**REQUIREMENT:**
With pictures omitted, output the records below exactly as they appear.

---------- DATA RECORDS

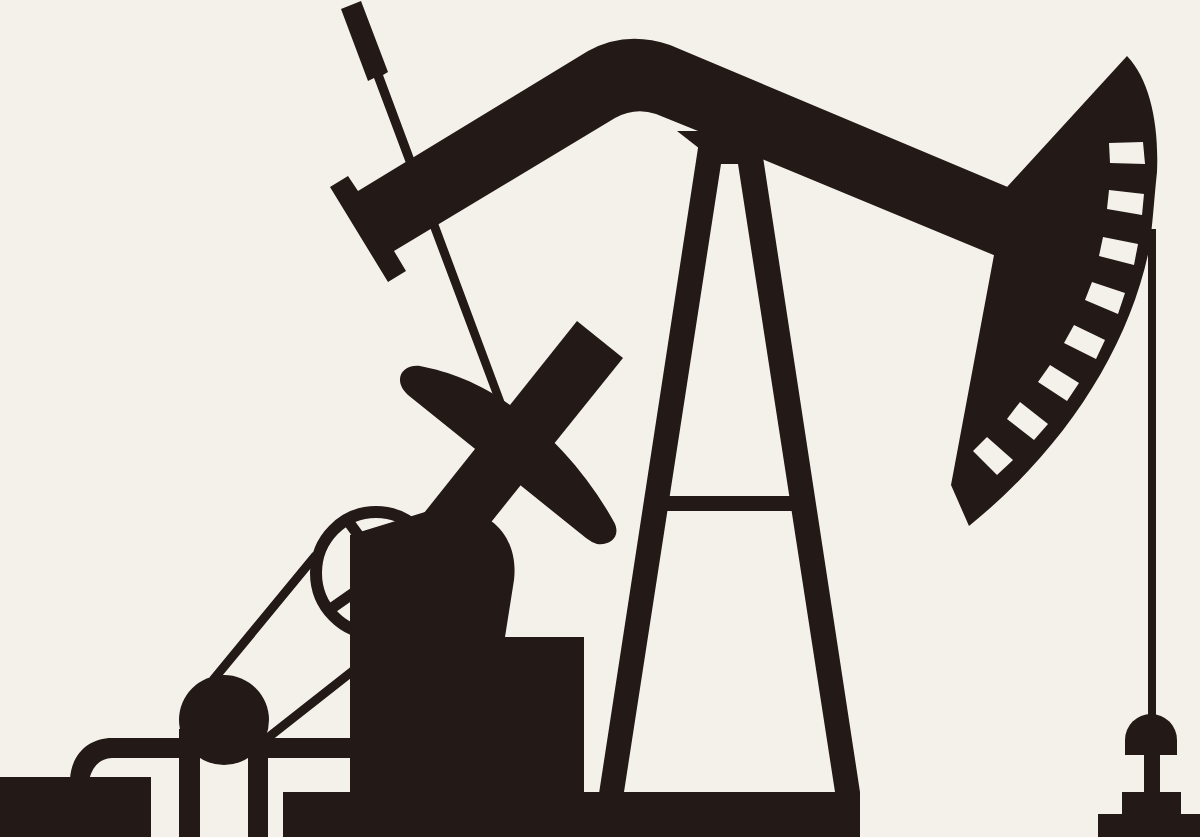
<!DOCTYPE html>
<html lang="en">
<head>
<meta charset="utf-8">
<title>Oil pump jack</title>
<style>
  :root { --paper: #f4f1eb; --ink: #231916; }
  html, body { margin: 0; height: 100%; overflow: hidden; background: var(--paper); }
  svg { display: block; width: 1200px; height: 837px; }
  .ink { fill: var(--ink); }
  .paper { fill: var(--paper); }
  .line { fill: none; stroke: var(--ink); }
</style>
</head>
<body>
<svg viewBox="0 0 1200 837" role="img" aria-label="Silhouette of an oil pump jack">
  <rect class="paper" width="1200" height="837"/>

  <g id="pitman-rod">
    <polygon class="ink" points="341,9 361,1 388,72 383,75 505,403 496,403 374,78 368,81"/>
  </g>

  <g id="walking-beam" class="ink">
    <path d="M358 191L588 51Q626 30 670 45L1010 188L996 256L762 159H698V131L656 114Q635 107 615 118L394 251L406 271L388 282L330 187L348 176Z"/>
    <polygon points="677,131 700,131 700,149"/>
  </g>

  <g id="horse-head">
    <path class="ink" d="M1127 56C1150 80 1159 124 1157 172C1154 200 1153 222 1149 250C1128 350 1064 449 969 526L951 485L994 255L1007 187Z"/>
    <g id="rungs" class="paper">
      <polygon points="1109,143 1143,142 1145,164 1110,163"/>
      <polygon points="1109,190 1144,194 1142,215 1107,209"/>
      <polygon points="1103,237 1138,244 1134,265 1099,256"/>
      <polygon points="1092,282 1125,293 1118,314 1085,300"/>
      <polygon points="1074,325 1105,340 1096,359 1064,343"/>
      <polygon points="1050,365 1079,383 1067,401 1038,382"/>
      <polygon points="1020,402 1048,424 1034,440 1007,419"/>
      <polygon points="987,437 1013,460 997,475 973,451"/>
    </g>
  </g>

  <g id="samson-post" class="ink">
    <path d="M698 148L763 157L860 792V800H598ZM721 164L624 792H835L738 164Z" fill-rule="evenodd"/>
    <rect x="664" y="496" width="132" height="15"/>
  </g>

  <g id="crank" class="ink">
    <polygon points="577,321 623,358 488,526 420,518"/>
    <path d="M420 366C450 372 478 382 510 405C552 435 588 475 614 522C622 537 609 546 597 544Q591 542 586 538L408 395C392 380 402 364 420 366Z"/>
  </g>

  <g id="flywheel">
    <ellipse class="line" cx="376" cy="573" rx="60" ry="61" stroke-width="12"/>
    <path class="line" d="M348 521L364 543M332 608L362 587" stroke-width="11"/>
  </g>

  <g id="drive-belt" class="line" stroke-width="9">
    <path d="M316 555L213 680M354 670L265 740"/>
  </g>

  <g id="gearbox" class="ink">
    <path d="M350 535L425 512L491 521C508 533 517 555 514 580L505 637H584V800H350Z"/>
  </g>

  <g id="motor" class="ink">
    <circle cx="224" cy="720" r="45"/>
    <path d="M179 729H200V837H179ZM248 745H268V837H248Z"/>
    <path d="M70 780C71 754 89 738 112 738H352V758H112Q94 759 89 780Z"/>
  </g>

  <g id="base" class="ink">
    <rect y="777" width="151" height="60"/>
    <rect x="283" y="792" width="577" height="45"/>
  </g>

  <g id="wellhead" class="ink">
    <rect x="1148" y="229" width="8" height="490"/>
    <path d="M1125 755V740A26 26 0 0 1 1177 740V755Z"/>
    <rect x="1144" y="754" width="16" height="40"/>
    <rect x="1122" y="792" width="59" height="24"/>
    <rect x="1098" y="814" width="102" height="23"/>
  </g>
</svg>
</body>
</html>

--------------------

**EXERCISE RESPONSE:**
<!DOCTYPE html>
<html lang="en">
<head>
<meta charset="utf-8">
<title>Oil pump jack</title>
<style>
  :root { --paper: #f4f1eb; --ink: #231916; }
  html, body { margin: 0; height: 100%; overflow: hidden; background: var(--paper); }
  svg { display: block; width: 1200px; height: 837px; }
  .ink { fill: var(--ink); }
  .paper { fill: var(--paper); }
  .line { fill: none; stroke: var(--ink); }
</style>
</head>
<body>
<svg viewBox="0 0 1200 837" role="img" aria-label="Silhouette of an oil pump jack">
  <rect class="paper" width="1200" height="837"/>

  <g id="pitman-rod">
    <polygon class="ink" points="341,9 361,1 388,72 383,75 505,403 496,403 374,78 368,81"/>
  </g>

  <g id="walking-beam" class="ink">
    <path d="M358 191L588 51Q626 30 670 45L1010 188L996 256L762 159H698V131L656 114Q635 107 615 118L394 251L406 271L388 282L330 187L348 176Z"/>
    <polygon points="677,131 700,131 700,149"/>
  </g>

  <g id="horse-head">
    <path class="ink" d="M1127 56C1150 80 1159 124 1157 172C1154 200 1153 222 1149 250C1128 350 1064 449 969 526L951 485L994 255L1007 187Z"/>
    <g id="rungs" class="paper">
      <polygon points="1109,143 1143,142 1145,164 1110,163"/>
      <polygon points="1109,190 1144,194 1142,215 1107,209"/>
      <polygon points="1103,237 1138,244 1134,265 1099,256"/>
      <polygon points="1092,282 1125,293 1118,314 1085,300"/>
      <polygon points="1074,325 1105,340 1096,359 1064,343"/>
      <polygon points="1050,365 1079,383 1067,401 1038,382"/>
      <polygon points="1020,402 1048,424 1034,440 1007,419"/>
      <polygon points="987,437 1013,460 997,475 973,451"/>
    </g>
  </g>

  <g id="samson-post" class="ink">
    <path d="M698 148L763 157L860 792V800H598ZM721 164L624 792H835L738 164Z" fill-rule="evenodd"/>
    <rect x="664" y="496" width="132" height="15"/>
  </g>

  <g id="crank" class="ink">
    <polygon points="577,321 623,358 488,526 420,518"/>
    <path d="M420 366C450 372 478 382 510 405C552 435 588 475 614 522C622 537 609 546 597 544Q591 542 586 538L408 395C392 380 402 364 420 366Z"/>
  </g>

  <g id="flywheel">
    <ellipse class="line" cx="376" cy="573" rx="60" ry="61" stroke-width="12"/>
    <path class="line" d="M348 521L364 543M332 608L362 587" stroke-width="11"/>
  </g>

  <g id="drive-belt" class="line" stroke-width="9">
    <path d="M316 555L213 680M354 670L265 740"/>
  </g>

  <g id="gearbox" class="ink">
    <path d="M350 535L425 512L491 521C508 533 517 555 514 580L505 637H584V800H350Z"/>
  </g>

  <g id="motor" class="ink">
    <circle cx="224" cy="720" r="45"/>
    <path d="M179 729H200V837H179ZM248 745H268V837H248Z"/>
    <path d="M70 780C71 754 89 738 112 738H352V758H112Q94 759 89 780Z"/>
  </g>

  <g id="base" class="ink">
    <rect y="777" width="151" height="60"/>
    <rect x="283" y="792" width="577" height="45"/>
  </g>

  <g id="wellhead" class="ink">
    <rect x="1148" y="229" width="8" height="490"/>
    <path d="M1125 755V740A26 26 0 0 1 1177 740V755Z"/>
    <rect x="1144" y="754" width="16" height="40"/>
    <rect x="1122" y="792" width="59" height="24"/>
    <rect x="1098" y="814" width="102" height="23"/>
  </g>
</svg>
</body>
</html>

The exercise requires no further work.